**** INPUT FOR THIS TASK

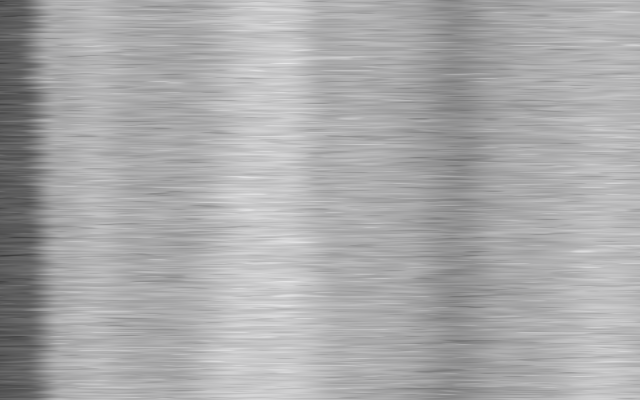
Give the GLSL for this texture, as a Shadertoy shader.

```glsl
// Brushed steel sheet: fine horizontal scratches over soft vertical reflections.

float hash(vec2 p) {
    return fract(sin(dot(p, vec2(12.9898, 78.233))) * 43758.5453);
}

// Smooth noise along one scratch row; each row is shifted at random.
float rowNoise(float x, float row, float seed) {
    x += 37.0 * hash(vec2(row, seed));
    float cell = floor(x);
    float blend = smoothstep(0.0, 1.0, x - cell);
    float a = hash(vec2(cell, row + seed));
    float b = hash(vec2(cell + 1.0, row + seed));
    return mix(a, b, blend) - 0.5;
}

// Scratches: density.x cells along the grain, density.y rows across it.
float scratches(vec2 p, vec2 density, float seed) {
    p *= density;
    float row = floor(p.y);
    float blend = smoothstep(0.0, 1.0, p.y - row);
    return mix(rowNoise(p.x, row, seed), rowNoise(p.x, row + 1.0, seed), blend);
}

float band(float x, float center, float width) {
    float d = (x - center) / width;
    return exp(-d * d);
}

// Vertical reflections, drifting a little from top to bottom.
float reflections(vec2 uv) {
    float x = uv.x;
    float low = 1.0 - uv.y;
    float darkEdge = 0.058 + 0.016 * low;
    float tone = mix(0.35 + 0.9 * x, 0.665, smoothstep(darkEdge - 0.03, darkEdge + 0.025, x));
    tone += 0.05 * band(x, 0.15, 0.04);
    float rise = smoothstep(0.30 - 0.04 * low, 0.42 - 0.05 * low, x);
    float fall = smoothstep(0.44, 0.51 + 0.04 * low, x);
    tone += 0.125 * (rise - fall);
    tone += 0.02 * band(x, 0.54, 0.06);
    tone -= 0.105 * band(x, 0.71, 0.055);
    tone += 0.04 * smoothstep(0.78, 0.96, x);
    tone += 0.075 * low * band(x, 0.94, 0.055);
    return tone;
}

void mainImage(out vec4 fragColor, in vec2 fragCoord) {
    vec2 uv = fragCoord / iResolution.xy;

    // Ragged reflection edges follow the grain.
    float fray = scratches(uv, vec2(9.0, 150.0), 3.0);
    float tone = reflections(uv + vec2(0.022 * fray, 0.0));

    // Fine, medium and broad grain.
    float grain = 0.080 * scratches(uv, vec2(26.0, 310.0), 11.0);
    grain += 0.070 * scratches(uv, vec2(14.0, 210.0), 23.0);
    grain += 0.035 * scratches(uv, vec2(8.0, 70.0), 41.0);

    // Sparse bright and dark hairlines.
    float hairline = scratches(uv, vec2(18.0, 290.0), 59.0);
    grain += 0.07 * smoothstep(0.28, 0.48, hairline);
    grain -= 0.07 * smoothstep(0.28, 0.48, -hairline);

    vec3 steelTint = vec3(0.998, 0.998, 1.003);
    fragColor = vec4((tone + grain) * steelTint, 1.0);
}
```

********

PROBLEM TO SOLVE: Within the data above, filter for lines containing the word "fragCoord" and copy each one.

ANSWER SPACE:
void mainImage(out vec4 fragColor, in vec2 fragCoord) {
    vec2 uv = fragCoord / iResolution.xy;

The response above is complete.